Recently much of my personal research has been based around inflammation as I always found myself asking, is systemic “inflammation” really as terrifying as they say?
The answer is YES and unfortunately nearly all of us living in the western world live a pro-inflammatory life.
Inflammation is a physical condition where the body becomes reddened, swollen and often painful. The function of inflammation is to eliminate the initial cause of cell injury, clear out necrotic cells and tissues damaged from the original inflammatory process.
Inflammation is the body’s way of saying “I need to be healed!”
Why is this bad? Most of time we aren’t even aware we are inflamed and spend weeks, months, even years completely oblivious to these inflammatory messages – eventually we end up fighting chronic illness for something that perhaps we could have been prevented?!
The consequences of this inflammatory process affect our biological pathways which are usually triggered by factors including poor diet, minimal physical activity, sleep disturbances, neglected injury, negative lifestyle habits, and of course the almighty killer…STRESS!
Understanding the steps the body undertakes to reach an inflamed state has, for me, been one of the most valuable learnings over the past few years.
Understanding the process has allowed me to make so much more sense of health conditions ranging from obesity, diabetes, depression and ADHD. Although the pathways can be difficult to understand – HOW the process take place has been simplified below:
Inflammation can cause MOOD DISTURBANCE:
Monoaminergic activity – inflammation induces indolemanin-2,30 dioxygenase (IDO), this breaks down tryptophan which is needed to created serotonin. *Serotonin is primarily found in the gastrointestinal tract (roughly 90%), blood platelets, and the central nervous system in humans. Its role is to stabilize our mood, so – lower serotonin levels can contribute to depression and anxiety…
Inflammation can increase sugar cravings!!
HPA activity – The unregulated stress response affects all hormones in the body, particularly CRH, ACTH and cortisol which contribute to glucocorticoid resistance (similar to insulin resistance). If these hormones are unbalanced, this can throw out our sugar levels.
Inflammation can decrease our immune response:
Oxidative stress – Oxidative stress stimulates the production of reactive oxygen species called free radicals. An accumulation of free radicals in the body increases our inflammatory state & our likelihood of becoming chronically ill.

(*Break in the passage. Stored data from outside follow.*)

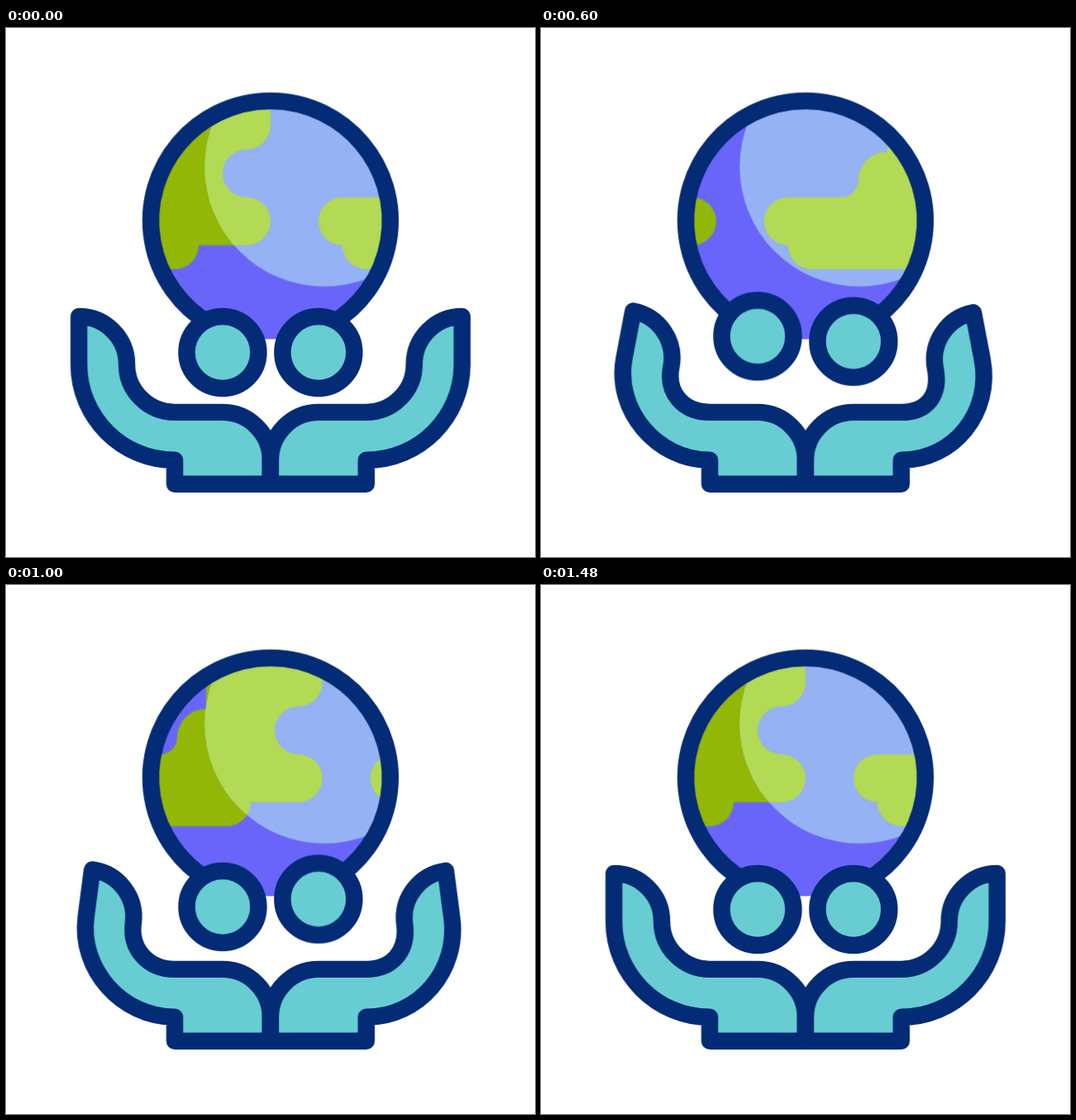
An HTML page for the animation above (1600 ms loop, 640x640 px).

```html
<!DOCTYPE html>
<html lang="en">
<head>
<meta charset="utf-8">
<title>Earth in caring hands</title>
<style>
  html, body { margin: 0; width: 100%; height: 100%; overflow: hidden; background: #fff; }
  svg { display: block; width: 100%; height: 100%; }

  .line { fill: #67cdd2; stroke: #032b76; stroke-width: .707; stroke-linejoin: round; stroke-linecap: round; }
  .ring { fill: none; }
  .sea { fill: #6a65fa; }
  .soil { fill: #92b706; }
  .lit .sea { fill: #94b2f4; }
  .lit .soil { fill: #b2da54; }

  .land { animation: spin 1.6s infinite; }
  .head { animation: 1.6s cubic-bezier(.53, 0, .47, 1) infinite; }
  .head.l { animation-name: hop-l; }
  .head.r { animation-name: hop-r; }
  .hand { animation: 1.6s cubic-bezier(.45, 0, .55, 1) infinite; }
  .hand.l { animation-name: bend-l; }
  .hand.r { animation-name: bend-r; }

  @keyframes spin {
    0% { transform: translateX(0); animation-timing-function: cubic-bezier(.527, 0, .473, 1); }
    92.5%, 100% { transform: translateX(-12px); }
  }
  @keyframes hop-l {
    0%, 14.3%, 71.2%, 100% { transform: translateY(0); }
    42.7% { transform: translateY(-.71px); }
  }
  @keyframes hop-r {
    0%, 21.3%, 78.2%, 100% { transform: translateY(0); }
    49.8% { transform: translateY(-.71px); }
  }
  @keyframes bend-l {
    0%, 5.6%, 85.3%, 100% {
      d: path("M-8 9L-8 11C-8 13.21 -6.21 15 -4 15L-4 16L0 16L0 15C0 13.9 -.9 13 -2 13L-4 13C-5.1 13 -6 12.1 -6 11C-6 9.9 -6.9 9 -8 9Z");
    }
    44.7%, 46.25% {
      d: path("M-7.145 8.762L-7.543 10.722C-7.982 12.887 -6.21 15 -4 15L-4 16L0 16L0 15C0 13.9 -.9 13 -2 13L-4 13C-5.1 13 -5.803 12.202 -5.583 11.119C-5.363 10.036 -6.062 8.982 -7.145 8.762Z");
    }
  }
  @keyframes bend-r {
    0%, 5.6%, 85.3%, 100% {
      d: path("M-8 9L-8 11C-8 13.21 -6.21 15 -4 15L-4 16L0 16L0 15C0 13.9 -.9 13 -2 13L-4 13C-5.1 13 -6 12.1 -6 11C-6 9.9 -6.9 9 -8 9Z");
    }
    44.7%, 46.25% {
      d: path("M-6.944 8.831L-7.342 10.791C-7.781 12.956 -6.21 15 -4 15L-4 16L0 16L0 15C0 13.9 -.9 13 -2 13L-4 13C-5.1 13 -5.602 12.271 -5.382 11.188C-5.162 10.105 -5.861 9.051 -6.944 8.831Z");
    }
  }
</style>
</head>
<body>
<svg viewBox="0 0 640 640">
  <defs>
    <clipPath id="globe"><circle cy="5" r="4.95"/></clipPath>
    <clipPath id="light"><circle cx="2.25" cy="2.75" r="5"/></clipPath>
    <path id="soil" d="M12 -1V1A1 1 0 0 1 11 2A1 1 0 0 0 11 4A1 1 0 0 1 11 6H9A1 1 0 0 1 8 7H4A1 1 0 0 1 3 6A1 1 0 0 1 3 4H5.24A.69 .69 0 0 0 5.93 3.31A1.21 1.21 0 0 1 7.14 2.1V-1Z"/>
  </defs>

  <!-- one unit of the icon grid is 28.975 px -->
  <g transform="translate(320 88.2) scale(28.975)">
    <g clip-path="url(#globe)">
      <g>
        <circle class="sea" cy="5" r="5"/>
        <g class="land soil">
          <use href="#soil" x="-12" y=".02"/>
          <use href="#soil" y=".02"/>
          <use href="#soil" x="12" y=".02"/>
        </g>
      </g>
      <g class="lit" clip-path="url(#light)">
        <circle class="sea" cy="5" r="5"/>
        <g class="land soil">
          <use href="#soil" x="-12" y=".02"/>
          <use href="#soil" y=".02"/>
          <use href="#soil" x="12" y=".02"/>
        </g>
      </g>
    </g>
    <path class="line ring" d="M-2.55 9.3A5 5 0 1 1 2.55 9.3"/>

    <circle class="line head l" cx="-2" cy="10.5" r="1.5"/>
    <circle class="line head r" cx="2" cy="10.5" r="1.5"/>

    <path class="line hand l" d="M-8 9L-8 11C-8 13.21 -6.21 15 -4 15L-4 16L0 16L0 15C0 13.9 -.9 13 -2 13L-4 13C-5.1 13 -6 12.1 -6 11C-6 9.9 -6.9 9 -8 9Z"/>
    <g transform="scale(-1 1)">
      <path class="line hand r" d="M-8 9L-8 11C-8 13.21 -6.21 15 -4 15L-4 16L0 16L0 15C0 13.9 -.9 13 -2 13L-4 13C-5.1 13 -6 12.1 -6 11C-6 9.9 -6.9 9 -8 9Z"/>
    </g>
  </g>
</svg>
</body>
</html>
```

NUT SHELL: turns of beautiful grapes (cells) into sultanas!
Inflammation causes low energy levels!!
Mitochondrial function – Inflammation in the body is like an energy vacuum: It influences mitochondrial (our energy centre) activity and decreases ATP (energy) production.
NUT SHELL: inflammation drains the “fuel” from our “vehicle” essentially leaving us running on empty…
Lifestyle and environmental factors – These play a huge role in our body’s inflammatory state; food intolerances, consuming pro-inflammatory foods and waiting long periods before eating can contribute to pro–inflammatory processes in the body.
This brief insight gives you a little understanding into the process of inflammation and the detrimental role it plays on our health.
Perhaps feelings that we put down to stress, depression, recurring illness, hormonal imbalance and fatigue are the body’s way of telling us “I need to be healed,” and we must start listening.
A FEW TIPS FROM THE AOK YOGA NUTRITIONISTS – HOW TO BECOME AWARE OF YOUR BODY & PROMOTE A HEALTHY LIFE!*
- MEDITATION & YOGA
- FILTERED WATER
- AVOID NIGHTSHADE FOODS
- REDUCE PRO-INFLAMMATORY FOODS (white product I.e. Bread, processed foods / pastries, sugar etc)
- INCREASE GREENS & FOODS HIGH IN PRANA
- AVOID GLUTEN
- AVOID EXCESS ALCOHOL
- QUIT SMOKING
- TRY COLONICS
- LOOK AFTER YOUR GUT!
*For more detail, refer to part 2 of this blog
With Love, Alex xx